_INFORMATION SHOWN:_

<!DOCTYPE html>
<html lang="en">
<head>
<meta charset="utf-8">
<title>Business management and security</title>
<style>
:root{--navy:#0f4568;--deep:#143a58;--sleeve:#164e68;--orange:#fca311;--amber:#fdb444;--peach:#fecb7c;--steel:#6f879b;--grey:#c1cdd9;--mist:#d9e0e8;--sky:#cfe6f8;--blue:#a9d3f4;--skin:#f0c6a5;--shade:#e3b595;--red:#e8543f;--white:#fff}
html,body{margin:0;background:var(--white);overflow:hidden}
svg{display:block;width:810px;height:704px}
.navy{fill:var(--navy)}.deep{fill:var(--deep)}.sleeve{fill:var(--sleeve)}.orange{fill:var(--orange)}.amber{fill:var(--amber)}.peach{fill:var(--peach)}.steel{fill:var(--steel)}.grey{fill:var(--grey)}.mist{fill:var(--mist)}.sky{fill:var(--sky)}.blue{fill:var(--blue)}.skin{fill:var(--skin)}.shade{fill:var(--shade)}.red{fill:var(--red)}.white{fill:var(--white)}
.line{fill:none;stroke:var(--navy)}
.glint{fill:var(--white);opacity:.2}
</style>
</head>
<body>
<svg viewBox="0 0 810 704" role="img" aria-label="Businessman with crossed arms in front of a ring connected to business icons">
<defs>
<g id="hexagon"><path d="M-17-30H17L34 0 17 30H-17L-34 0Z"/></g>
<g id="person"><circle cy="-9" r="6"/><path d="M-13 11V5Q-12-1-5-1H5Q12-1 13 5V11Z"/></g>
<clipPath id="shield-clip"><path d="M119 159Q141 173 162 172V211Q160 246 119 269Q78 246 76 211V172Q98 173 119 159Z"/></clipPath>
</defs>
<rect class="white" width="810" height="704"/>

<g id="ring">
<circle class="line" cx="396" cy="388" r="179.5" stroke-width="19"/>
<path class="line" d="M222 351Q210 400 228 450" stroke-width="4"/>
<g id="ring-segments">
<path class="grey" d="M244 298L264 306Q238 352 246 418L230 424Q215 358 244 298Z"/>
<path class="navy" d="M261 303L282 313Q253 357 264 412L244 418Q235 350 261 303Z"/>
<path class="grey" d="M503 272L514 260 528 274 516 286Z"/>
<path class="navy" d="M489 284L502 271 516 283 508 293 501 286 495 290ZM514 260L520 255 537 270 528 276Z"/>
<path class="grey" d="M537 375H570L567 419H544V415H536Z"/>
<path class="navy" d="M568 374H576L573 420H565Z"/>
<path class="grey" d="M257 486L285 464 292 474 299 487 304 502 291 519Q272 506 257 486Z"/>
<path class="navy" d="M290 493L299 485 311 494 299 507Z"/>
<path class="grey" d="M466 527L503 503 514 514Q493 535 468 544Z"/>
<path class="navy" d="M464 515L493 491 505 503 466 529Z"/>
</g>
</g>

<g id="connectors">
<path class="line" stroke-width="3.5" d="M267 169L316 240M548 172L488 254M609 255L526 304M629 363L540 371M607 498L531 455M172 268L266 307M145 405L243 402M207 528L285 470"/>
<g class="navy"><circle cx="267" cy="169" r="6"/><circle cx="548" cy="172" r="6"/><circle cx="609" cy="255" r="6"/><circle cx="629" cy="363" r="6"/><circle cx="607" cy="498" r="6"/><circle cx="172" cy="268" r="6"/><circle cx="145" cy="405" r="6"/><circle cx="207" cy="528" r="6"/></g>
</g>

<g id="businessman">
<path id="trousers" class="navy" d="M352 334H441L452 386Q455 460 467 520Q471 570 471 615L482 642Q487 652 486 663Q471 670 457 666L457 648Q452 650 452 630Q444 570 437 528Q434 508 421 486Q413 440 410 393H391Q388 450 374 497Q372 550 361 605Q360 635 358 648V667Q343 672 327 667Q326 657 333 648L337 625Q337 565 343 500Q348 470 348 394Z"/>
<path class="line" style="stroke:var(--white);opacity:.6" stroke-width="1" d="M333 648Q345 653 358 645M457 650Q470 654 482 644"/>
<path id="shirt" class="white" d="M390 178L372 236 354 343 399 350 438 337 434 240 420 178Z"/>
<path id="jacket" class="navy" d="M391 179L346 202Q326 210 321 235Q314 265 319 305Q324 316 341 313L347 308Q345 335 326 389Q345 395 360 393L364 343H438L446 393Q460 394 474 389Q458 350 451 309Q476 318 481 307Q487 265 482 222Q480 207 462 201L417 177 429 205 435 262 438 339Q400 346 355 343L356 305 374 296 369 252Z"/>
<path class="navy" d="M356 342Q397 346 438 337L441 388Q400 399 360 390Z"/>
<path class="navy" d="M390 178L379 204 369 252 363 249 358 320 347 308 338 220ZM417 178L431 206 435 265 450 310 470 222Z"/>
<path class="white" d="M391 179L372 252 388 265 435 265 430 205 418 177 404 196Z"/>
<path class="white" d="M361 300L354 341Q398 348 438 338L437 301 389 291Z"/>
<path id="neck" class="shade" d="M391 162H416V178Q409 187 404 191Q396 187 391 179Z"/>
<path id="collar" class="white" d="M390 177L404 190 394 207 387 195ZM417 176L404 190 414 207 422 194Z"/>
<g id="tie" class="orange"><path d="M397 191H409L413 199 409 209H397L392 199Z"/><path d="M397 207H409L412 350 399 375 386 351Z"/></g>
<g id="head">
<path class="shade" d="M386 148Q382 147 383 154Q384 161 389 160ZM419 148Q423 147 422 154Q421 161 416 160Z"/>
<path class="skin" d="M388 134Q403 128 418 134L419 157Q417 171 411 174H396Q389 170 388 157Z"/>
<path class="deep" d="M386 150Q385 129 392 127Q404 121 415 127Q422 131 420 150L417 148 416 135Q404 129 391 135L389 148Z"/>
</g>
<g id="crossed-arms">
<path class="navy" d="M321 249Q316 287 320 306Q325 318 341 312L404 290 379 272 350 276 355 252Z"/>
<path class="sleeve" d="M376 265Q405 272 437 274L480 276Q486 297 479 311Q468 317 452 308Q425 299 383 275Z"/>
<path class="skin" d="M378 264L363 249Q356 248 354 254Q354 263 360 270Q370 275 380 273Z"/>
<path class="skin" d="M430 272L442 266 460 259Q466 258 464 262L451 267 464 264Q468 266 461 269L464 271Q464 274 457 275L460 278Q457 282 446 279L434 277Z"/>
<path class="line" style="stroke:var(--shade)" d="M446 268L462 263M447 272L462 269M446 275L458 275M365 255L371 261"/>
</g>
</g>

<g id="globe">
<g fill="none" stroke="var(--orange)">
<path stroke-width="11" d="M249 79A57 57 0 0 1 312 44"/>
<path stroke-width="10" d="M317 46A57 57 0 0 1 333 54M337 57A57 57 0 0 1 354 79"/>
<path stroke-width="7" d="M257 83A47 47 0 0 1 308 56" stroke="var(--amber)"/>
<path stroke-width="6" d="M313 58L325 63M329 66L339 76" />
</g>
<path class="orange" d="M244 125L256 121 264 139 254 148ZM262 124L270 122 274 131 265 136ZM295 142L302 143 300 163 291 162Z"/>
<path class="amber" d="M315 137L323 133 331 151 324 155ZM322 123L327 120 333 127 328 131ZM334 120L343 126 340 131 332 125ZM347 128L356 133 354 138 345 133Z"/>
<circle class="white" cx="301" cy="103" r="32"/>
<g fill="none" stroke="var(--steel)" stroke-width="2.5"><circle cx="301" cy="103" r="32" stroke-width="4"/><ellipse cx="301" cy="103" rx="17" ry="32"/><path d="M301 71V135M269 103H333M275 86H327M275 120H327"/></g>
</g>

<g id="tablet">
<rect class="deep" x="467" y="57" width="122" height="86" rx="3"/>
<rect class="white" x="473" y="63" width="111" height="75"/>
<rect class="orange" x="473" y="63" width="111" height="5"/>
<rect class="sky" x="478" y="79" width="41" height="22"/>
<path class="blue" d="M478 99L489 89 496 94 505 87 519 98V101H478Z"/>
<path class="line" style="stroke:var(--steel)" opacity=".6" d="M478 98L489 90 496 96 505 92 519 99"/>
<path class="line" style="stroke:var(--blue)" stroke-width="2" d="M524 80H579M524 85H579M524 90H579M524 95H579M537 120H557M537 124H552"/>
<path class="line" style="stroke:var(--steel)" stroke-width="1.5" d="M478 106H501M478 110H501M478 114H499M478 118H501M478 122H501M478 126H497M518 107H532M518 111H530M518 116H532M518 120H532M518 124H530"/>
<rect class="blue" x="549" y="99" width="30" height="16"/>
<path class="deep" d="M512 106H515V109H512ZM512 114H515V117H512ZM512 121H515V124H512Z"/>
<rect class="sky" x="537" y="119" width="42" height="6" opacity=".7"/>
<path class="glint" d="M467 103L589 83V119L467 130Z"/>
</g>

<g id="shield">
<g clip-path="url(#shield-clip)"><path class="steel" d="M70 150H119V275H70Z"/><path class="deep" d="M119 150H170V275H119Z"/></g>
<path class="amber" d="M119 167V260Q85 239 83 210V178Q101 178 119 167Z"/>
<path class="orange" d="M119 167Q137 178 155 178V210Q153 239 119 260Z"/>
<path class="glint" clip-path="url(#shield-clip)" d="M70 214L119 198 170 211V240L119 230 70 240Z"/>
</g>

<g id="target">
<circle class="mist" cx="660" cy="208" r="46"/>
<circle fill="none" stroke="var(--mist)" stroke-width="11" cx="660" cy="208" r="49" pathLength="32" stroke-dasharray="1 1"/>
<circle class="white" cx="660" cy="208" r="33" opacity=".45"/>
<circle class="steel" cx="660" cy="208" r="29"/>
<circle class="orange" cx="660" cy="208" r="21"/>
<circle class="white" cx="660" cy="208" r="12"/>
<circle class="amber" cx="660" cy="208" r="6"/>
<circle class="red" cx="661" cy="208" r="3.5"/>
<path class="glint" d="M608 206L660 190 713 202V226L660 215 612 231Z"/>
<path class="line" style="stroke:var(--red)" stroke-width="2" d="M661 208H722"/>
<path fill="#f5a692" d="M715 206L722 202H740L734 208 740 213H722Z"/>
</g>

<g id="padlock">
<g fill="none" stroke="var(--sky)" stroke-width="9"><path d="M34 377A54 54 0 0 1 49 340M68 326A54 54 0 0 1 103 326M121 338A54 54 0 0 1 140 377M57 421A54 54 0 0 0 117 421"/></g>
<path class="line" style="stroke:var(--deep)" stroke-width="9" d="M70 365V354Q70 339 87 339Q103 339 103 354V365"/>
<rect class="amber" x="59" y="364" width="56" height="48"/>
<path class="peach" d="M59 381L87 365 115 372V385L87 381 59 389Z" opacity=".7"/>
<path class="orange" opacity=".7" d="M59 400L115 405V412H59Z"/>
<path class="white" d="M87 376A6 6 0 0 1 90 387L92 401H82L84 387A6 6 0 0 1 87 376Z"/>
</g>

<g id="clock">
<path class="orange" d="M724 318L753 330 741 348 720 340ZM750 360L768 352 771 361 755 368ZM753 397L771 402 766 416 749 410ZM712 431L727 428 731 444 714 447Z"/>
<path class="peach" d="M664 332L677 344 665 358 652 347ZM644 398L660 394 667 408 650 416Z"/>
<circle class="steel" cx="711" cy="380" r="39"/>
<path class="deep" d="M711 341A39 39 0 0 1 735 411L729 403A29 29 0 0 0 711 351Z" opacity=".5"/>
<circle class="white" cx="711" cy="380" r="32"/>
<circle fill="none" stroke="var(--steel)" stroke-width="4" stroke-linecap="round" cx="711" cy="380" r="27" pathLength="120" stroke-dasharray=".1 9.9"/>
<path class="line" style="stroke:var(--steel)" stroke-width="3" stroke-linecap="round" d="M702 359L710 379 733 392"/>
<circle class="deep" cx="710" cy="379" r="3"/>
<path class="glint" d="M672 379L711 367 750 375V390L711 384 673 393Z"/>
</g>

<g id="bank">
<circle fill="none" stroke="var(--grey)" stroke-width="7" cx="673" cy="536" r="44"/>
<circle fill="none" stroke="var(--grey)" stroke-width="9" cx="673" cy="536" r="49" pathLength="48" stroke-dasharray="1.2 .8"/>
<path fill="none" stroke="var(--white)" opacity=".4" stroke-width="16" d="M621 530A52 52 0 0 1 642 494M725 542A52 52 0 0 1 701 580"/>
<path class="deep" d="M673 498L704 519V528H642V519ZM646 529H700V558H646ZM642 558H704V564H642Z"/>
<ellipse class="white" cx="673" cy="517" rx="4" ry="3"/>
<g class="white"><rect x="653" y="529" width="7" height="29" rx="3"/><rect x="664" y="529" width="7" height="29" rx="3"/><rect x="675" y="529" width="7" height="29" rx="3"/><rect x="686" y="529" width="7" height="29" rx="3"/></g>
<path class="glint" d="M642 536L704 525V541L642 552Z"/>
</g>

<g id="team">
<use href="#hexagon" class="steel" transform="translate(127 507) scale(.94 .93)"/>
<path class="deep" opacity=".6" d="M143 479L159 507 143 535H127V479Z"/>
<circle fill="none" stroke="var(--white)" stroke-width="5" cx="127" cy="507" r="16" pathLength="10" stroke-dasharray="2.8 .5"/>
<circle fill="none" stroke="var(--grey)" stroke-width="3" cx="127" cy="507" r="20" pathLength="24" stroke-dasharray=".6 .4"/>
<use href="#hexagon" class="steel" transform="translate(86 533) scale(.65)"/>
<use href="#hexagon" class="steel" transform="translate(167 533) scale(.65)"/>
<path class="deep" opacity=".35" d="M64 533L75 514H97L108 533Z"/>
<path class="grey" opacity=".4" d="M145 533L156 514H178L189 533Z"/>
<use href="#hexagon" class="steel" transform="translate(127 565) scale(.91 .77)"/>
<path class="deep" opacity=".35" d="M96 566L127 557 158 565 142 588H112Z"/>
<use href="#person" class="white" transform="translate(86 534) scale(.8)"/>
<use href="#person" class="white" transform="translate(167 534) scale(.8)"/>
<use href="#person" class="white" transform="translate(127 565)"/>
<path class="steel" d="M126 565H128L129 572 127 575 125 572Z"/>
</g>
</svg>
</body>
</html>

_YOUR OBJECTIVE:_
Counting only lines that hold "hexagon", report how many there are in the records above, as a bare number.

_FINISHED TASK:_
5